● **REQUIREMENT**
If a line holds the word "above", copy it from the entries.
TASK INPUT section start
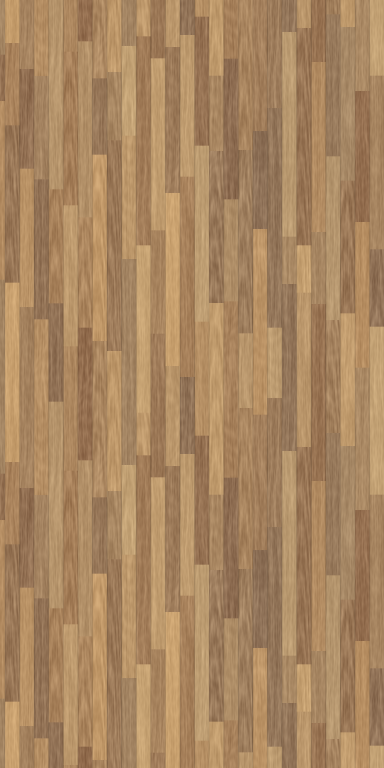
Write a Shadertoy shader that draws this texture.

```glsl
vec3 hash3(vec2 p) {
    vec3 k = vec3(dot(p, vec2(127.1, 311.7)), dot(p, vec2(269.5, 183.3)), dot(p, vec2(419.2, 371.9)));
    return fract(sin(k) * 43758.55);
}

// Distance to the nearest scattered point
float cellular(vec2 p) {
    float nearest = 2.0;
    for (int j = -1; j <= 1; j++)
    for (int i = -1; i <= 1; i++) {
        vec2 cell = floor(p) + vec2(i, j);
        nearest = min(nearest, length(cell + hash3(cell).xy - p));
    }
    return nearest;
}

// Each strip holds three staves of uneven length, then starts over
vec2 staveKey(float strip, float index) {
    return vec2(strip, floor(mod(index + 0.5, 3.0)));
}

float staveStart(float strip, float index) {
    return index + 0.8 * hash3(staveKey(strip, index) + 17.0).x;
}

// Brightness of the figure; q is measured in strip widths
float grain(vec2 q, vec3 seed) {
    float bend = 0.0;
    for (int i = 1; i <= 4; i++) {
        float f = float(i);
        bend += sin(q.y * 0.31 * f + seed.x * 40.0 * f + 1.2 * sin(q.x * 2.0 + f)) / f;
    }
    // Growth rings: straight in most staves, arched in some
    float across = q.x - 0.2 - 0.6 * seed.z;
    float arched = step(0.7, seed.y);
    float rings = sin(6.283 * (q.x * mix(1.0, 2.6, seed.z) + 0.22 * bend
        + arched * (4.0 * across * across + 0.3 * q.y)));

    // Long fibres, short pores and a little curl
    vec2 sway = vec2(q.x + 0.05 * bend, q.y);
    float fibres = cellular(sway * vec2(9.0, 0.3) + seed.xy * 50.0) - 0.44;
    float pores = cellular(sway * vec2(8.0, 1.6) + seed.yz * 50.0) - 0.44;
    float curl = step(0.8, seed.x) * sin(q.y * 6.0 + 3.0 * sin(q.x * 2.0 + 2.0 * bend));
    return (0.014 + 0.016 * arched) * rings + 0.085 * fibres + 0.06 * pores + 0.01 * curl + 0.008 * bend;
}

vec3 wood(vec2 uv) {
    // Strip and stave under this point
    float u = uv.x * 26.33 - 0.34;
    float strip = floor(u);
    float v = 3.0 * uv.y * 1.833 + 0.5 * hash3(vec2(strip, 5.0)).y;
    float index = floor(v);
    index -= 1.0 - step(staveStart(strip, index), v);
    vec2 key = staveKey(strip, index);
    vec2 q = vec2(u - strip, (v - staveStart(strip, index)) * 9.58);
    vec3 seed = hash3(key + 3.0);
    vec3 tint = hash3(key + 71.0);

    // Tones step by nearly half from strip to strip so that neighbours differ
    float tone = 0.05 + 0.9 * fract(strip * 0.44 + key.y / 3.0 + 0.3 * tint.x);
    vec3 color = mix(vec3(0.54, 0.41, 0.307), vec3(0.80, 0.655, 0.46), tone);
    color += (tint.z - 0.5) * vec3(0.03, -0.008, -0.034);
    color += grain(q, seed) * mix(1.3, 0.9, tone) * vec3(1.0, 1.0, 0.9);

    // Thin glue lines between strips, uneven from stave to stave
    float side = min(q.x, 1.0 - q.x);
    return color * mix(0.93 - 0.1 * tint.y, 1.0, smoothstep(0.0, 0.07, side));
}

void mainImage(out vec4 fragColor, in vec2 fragCoord) {
    // Average a 3 by 3 grid of samples to smooth every edge
    vec3 total = vec3(0.0);
    for (int j = -1; j <= 1; j++)
    for (int i = -1; i <= 1; i++)
        total += wood((fragCoord + vec2(i, j) * 0.3) / iResolution.xy);
    fragColor = vec4(total / 9.0, 1.0);
}
```
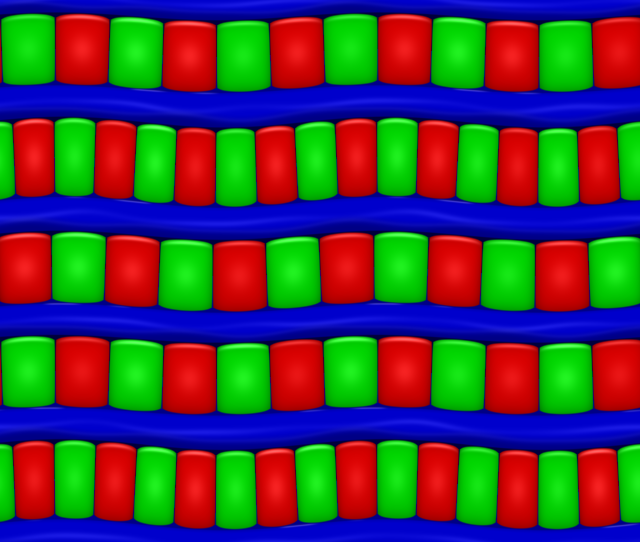
Write a WebGL 1 fragment shader that draws this pattern.

```glsl
precision highp float;
// Wavy strings of glossy red and green barrel beads laid on blue cord.
// A square tile holds three rows (6, 8 and 6 beads); each bead is a distance
// shape bent along a cosine, and the cord is shaded by its place in the gap.
uniform vec2 u_resolution;

const float TAU = 6.2831853;
const float TILES_ACROSS = 1.985;

// Chooses the value belonging to row 0, 1 or 2 of the tile.
float pick(float row, vec3 v) {
  return row < 0.5 ? v.x : (row < 1.5 ? v.y : v.z);
}

float hash(vec2 p) {
  return fract(sin(dot(p, vec2(12.99, 78.23))) * 437.58);
}

// Blue cord: f runs from 0 under the upper row to 1 at the lower row.
vec3 cordColor(float f, vec2 p) {
  float drift = 0.05 * sin(TAU * p.x * 2.0 + 1.0) + 0.03 * sin(TAU * p.x * 3.0 + p.y * 9.0);
  float blue = 0.80 - 0.10 * (1.0 - smoothstep(0.0, 0.15, f));
  blue -= 0.28 * smoothstep(0.52, 0.95, f + drift);
  float streak = exp(-pow((f - 0.50 - drift) / 0.09, 2.0));
  float faint = exp(-pow((f - 0.72 + drift) / 0.06, 2.0));
  float strength = 0.65 + 0.35 * sin(TAU * p.x * 1.5 + p.y * 11.0);
  return vec3(0.0, 0.0, blue) + vec3(0.10, 0.10, 0.09) * (streak * strength + 0.35 * faint);
}

// c is the position in the bead, -1 to 1; rim is the depth below its top edge.
vec3 beadColor(vec2 c, float rim, float green, float vary) {
  vec3 base = mix(vec3(0.83, 0.0, 0.0), vec3(0.0, 0.82, 0.0), green);
  float shade = 1.0 - 0.28 * pow(abs(c.x), 5.0) - 0.22 * pow(min(abs(c.y), 1.0), 5.0);
  shade -= 0.05 * c.y;
  float glow = exp(-dot(c * c, vec2(5.0, 6.5)));
  float gloss = exp(-pow((rim - 0.009) / 0.006, 2.0)) * (1.0 - c.x * c.x);
  return base * shade + vec3(0.11) * glow * (0.75 + 0.5 * vary)
       + vec3(0.34) * gloss * (0.6 + 0.6 * vary);
}

void main() {
  // Tile units, y running downward from the top edge.
  vec2 p = vec2(gl_FragCoord.x, u_resolution.y - gl_FragCoord.y) / u_resolution.x * TILES_ACROSS;
  float aa = 0.8 * TILES_ACROSS / u_resolution.x + 0.0008;

  float below = 1.0;      // distance under the row above
  float above = 1.0;      // distance over the row beneath
  float cover = 0.0;
  float sliver = 0.0;
  vec3 bead = vec3(0.0);

  for (int i = -1; i <= 5; i++) {
    float k = float(i);
    float row = mod(k + 3.0, 3.0);
    float tile = floor((k + 0.5) / 3.0);
    float count = pick(row, vec3(6.0, 8.0, 6.0));
    float tall = pick(row, vec3(0.110, 0.1215, 0.110));
    float amp = pick(row, vec3(0.0121, 0.0168, 0.0142));
    float angle = TAU * (p.x - pick(row, vec3(0.171, 0.194, 0.186)));
    float y = p.y - tile - 0.1637 - 0.3395 * row + amp * cos(angle);

    // Gap distances to the row envelope.
    if (y > 0.0) below = min(below, max(y - tall, 0.0));
    else above = min(above, max(-y - tall, 0.0));

    // Beads lean with the slope of their string.
    float lean = 0.5 * TAU * amp * sin(angle) * y;
    float s = (p.x + lean - pick(row, vec3(0.005, 0.169, 0.160))) * count;
    vec2 c = vec2(fract(s) * 2.0 - 1.0, y / tall);
    float c2 = c.x * c.x;
    float arch = tall * (1.0 - 0.075 * c2 - 0.06 * c2 * c2 * c2 * c2);
    float side = (abs(c.x) - 0.99 + 0.03 * pow(min(abs(c.y), 1.0), 4.0)) * 0.5 / count;
    float d = max(side, abs(y) - arch);

    float mask = 1.0 - smoothstep(-aa, aa, d);
    if (mask > cover) {
      float green = 1.0 - mod(floor(s), 2.0);
      cover = mask;
      bead = beadColor(c, y + arch, green, hash(vec2(floor(s), k)));
    }

    // Pale worn slivers where the cord meets some undersides.
    float worn = smoothstep(0.55, 1.0, sin(TAU * p.x + 4.6 + 0.9 * k) * 0.8 + 0.3 * sin(TAU * p.x * 5.0 + k));
    sliver += worn * exp(-pow((y - tall - 0.004) / 0.003, 2.0));
  }

  float f = below / max(below + above, 0.0001);
  vec3 color = cordColor(f, p);
  // Shadow in the creases between beads, deepest toward the top.
  float crease = 1.0 - smoothstep(0.0, 0.006, min(below, above));
  color *= 1.0 - crease * mix(0.25, 0.55, step(above, below));
  color += vec3(0.22, 0.20, 0.12) * sliver;
  gl_FragColor = vec4(mix(color, bead, cover), 1.0);
}
```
TASK INPUT section end
● **SOLUTION TO THIS EXERCISE**
  float below = 1.0;      // distance under the row above
  float above = 1.0;      // distance over the row beneath
    else above = min(above, max(-y - tall, 0.0));
  float f = below / max(below + above, 0.0001);
  float crease = 1.0 - smoothstep(0.0, 0.006, min(below, above));
  color *= 1.0 - crease * mix(0.25, 0.55, step(above, below));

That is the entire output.